Oscar nominations cause controversy, outrage fans

Overall, we’re disappointed


Shriya Vanparia

Oscar nominations were released on Jan. 13. The Sidekick staff writer Camila Villarreal analyzes the lack of female directors and the industry’s decisions behind the nominations.

Camila Villarreal, Staff Writer

Twitter became an active landmine on Jan. 13 as the long-awaited nominees for the 92nd Academy Awards were announced by actors John Cho and Issa Rae that afternoon. 

For many, 2019 was a great year for good films.
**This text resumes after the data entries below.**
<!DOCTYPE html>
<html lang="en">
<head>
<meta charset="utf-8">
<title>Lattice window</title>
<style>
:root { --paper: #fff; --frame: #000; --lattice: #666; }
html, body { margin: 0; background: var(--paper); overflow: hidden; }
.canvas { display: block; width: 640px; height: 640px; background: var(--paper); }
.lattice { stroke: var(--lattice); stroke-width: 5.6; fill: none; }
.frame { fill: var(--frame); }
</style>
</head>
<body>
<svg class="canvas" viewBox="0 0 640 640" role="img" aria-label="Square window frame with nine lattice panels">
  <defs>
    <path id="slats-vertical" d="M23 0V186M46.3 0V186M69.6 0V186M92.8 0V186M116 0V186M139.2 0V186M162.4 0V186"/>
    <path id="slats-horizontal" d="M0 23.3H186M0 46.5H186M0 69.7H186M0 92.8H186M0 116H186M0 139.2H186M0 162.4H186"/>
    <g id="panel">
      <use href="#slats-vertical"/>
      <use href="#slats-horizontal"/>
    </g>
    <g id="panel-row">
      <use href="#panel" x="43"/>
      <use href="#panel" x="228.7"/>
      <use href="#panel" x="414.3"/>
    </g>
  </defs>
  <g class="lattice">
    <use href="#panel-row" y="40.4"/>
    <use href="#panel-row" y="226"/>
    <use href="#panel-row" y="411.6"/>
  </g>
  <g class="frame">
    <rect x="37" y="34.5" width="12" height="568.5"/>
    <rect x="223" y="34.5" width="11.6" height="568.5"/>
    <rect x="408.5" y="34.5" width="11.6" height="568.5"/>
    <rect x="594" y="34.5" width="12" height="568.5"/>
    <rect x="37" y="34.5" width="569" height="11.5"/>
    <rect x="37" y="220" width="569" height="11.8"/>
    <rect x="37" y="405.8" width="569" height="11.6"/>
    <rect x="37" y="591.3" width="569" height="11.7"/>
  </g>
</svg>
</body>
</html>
Hollywood brought us The Dead Don’t Die, a chilling satire of the cliche of zombie apocalypses, IT: Chapter Two, the long-awaited second half of Stephen King’s iconic book about a murderous clown and my personal favorite, Booksmart, the hilarious story of two shut-ins who try to make up for all the fun moments they missed focusing on school. 

Despite all these amazing movies, the Oscar nominations seemed to recycle only a couple films from recent months. Joker stole the show with 11 nominations, with Once Upon A Time In Hollywood and The Irishman right on its heels with 10 nominations. Every movie nominated except for Once Upon A Time in Hollywood was released after late August. The rest of the year’s movies were, for the most part, ignored, which is a shame, because if this had not been the case, we would have seen not only a more diverse selection of films on the list, but a more diverse group of people nominated for best actress, actor and director, such as Alfre Woodard, Sterling Brown and Céline Sciamma.
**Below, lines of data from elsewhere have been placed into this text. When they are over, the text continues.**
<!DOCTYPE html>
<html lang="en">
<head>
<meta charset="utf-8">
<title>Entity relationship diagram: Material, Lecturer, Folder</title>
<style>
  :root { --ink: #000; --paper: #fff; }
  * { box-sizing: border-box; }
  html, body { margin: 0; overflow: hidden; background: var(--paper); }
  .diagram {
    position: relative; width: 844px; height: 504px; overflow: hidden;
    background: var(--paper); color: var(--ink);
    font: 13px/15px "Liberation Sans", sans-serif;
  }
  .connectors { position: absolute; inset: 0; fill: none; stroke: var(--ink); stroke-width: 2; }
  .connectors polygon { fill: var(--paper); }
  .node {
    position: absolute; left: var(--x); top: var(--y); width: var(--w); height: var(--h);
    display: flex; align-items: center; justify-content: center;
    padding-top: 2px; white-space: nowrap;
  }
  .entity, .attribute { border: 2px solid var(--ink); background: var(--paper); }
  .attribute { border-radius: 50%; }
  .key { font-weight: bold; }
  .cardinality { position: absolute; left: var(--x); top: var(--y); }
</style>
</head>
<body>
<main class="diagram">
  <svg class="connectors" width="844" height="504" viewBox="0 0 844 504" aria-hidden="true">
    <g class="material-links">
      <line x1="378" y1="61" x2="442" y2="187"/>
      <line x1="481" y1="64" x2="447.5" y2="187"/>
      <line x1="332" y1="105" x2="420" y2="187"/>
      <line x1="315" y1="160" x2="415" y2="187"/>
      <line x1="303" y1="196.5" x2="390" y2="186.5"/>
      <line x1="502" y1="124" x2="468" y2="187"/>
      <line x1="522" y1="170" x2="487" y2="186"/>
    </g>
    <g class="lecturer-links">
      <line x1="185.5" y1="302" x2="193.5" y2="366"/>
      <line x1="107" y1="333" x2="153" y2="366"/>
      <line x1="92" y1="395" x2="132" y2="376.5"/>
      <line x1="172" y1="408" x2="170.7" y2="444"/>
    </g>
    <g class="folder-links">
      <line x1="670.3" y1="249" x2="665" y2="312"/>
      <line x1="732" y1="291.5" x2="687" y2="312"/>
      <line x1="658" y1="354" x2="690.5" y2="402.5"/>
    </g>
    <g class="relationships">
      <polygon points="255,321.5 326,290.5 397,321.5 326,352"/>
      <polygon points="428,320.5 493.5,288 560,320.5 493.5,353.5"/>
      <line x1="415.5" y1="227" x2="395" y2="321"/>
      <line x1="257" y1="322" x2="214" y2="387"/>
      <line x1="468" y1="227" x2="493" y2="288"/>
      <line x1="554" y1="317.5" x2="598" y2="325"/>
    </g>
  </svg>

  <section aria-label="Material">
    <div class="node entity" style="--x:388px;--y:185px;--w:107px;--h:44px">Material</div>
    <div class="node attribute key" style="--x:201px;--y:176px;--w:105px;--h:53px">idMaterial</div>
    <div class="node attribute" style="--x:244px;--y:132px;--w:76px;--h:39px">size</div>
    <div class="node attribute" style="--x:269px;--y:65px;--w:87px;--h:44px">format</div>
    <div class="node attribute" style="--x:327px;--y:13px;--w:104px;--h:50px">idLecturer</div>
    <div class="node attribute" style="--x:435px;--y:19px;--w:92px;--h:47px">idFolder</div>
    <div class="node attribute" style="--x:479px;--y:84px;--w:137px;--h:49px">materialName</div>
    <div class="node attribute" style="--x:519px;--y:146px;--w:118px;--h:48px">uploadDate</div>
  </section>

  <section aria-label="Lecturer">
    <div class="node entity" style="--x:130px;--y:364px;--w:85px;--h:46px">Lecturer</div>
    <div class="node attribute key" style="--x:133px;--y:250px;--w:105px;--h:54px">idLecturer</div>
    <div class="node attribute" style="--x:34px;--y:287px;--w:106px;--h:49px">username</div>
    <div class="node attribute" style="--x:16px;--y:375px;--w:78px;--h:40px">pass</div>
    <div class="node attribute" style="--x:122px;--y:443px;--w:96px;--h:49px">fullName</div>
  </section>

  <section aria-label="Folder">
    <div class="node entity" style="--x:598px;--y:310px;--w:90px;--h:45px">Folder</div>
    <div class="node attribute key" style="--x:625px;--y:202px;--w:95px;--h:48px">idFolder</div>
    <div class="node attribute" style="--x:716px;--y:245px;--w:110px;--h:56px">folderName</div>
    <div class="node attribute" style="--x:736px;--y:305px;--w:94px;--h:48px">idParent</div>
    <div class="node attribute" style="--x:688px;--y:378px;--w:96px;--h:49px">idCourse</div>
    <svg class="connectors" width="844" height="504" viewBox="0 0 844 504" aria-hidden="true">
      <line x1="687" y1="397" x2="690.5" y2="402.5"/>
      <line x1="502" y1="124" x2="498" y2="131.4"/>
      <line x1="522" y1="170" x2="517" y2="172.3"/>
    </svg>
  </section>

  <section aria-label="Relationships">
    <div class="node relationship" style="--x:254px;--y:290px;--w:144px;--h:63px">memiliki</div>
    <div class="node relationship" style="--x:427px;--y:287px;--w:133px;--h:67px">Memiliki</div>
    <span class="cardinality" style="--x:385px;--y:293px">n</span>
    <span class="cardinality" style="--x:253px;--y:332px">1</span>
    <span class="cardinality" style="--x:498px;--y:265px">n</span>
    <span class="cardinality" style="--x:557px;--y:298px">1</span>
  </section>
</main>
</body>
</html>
Speaking of directors, there were no women nominated for the second year in a row. The Academy blew by Greta Gerwig for Little Women, Lulu Wang for The Farewell and Marielle Heller for A Beautiful Day in the Neighborhood for Best Director. Each of these films is critically acclaimed and has received multiple awards throughout the year. To ignore these women for Best Director is to demote and disregard their accomplishments and immense amount of talent. 

There were no female directors nominated for the Golden Globes either, but at least the Golden Globes included a larger variety of movies and a racially diverse handful of nominees for almost every category. 

That’s another thing. The list of actors and actresses nominated for awards was unnecessarily white-washed. Of course, one could argue that this is not the Academy’s fault – they just chose who, in their expert opinion, was best suited for the role. But there are people of color who deserved to be up there too. Beyoncé for her song “Spirit” in The Lion King, Lupita Nyong’o for her chilling performance in Us, Awkwafina and Zhao Shuzhen for a performance so touching in The Farewell, it brought my mother to uncontrollable sobs and Eddie Murphy for his role as the movie legend Rudy Ray Moore in Dolemite Is My Name.

The 2020 Oscar nominations have me sorrowfully disappointed. I saw so much potential in most of the movies I watched last year. Twitter is angry, entertainment news is angry and I feel so, so let down. Let’s hope next year is the year for female directors, talent across races and more international films to have their well-deserved spot on the nomination list. 

You can watch the Academy Awards on Feb. 9 at 7 p.m.

Follow Camila Villarreal (@fliipthewriter) and @CHSCampusNews on Twitter.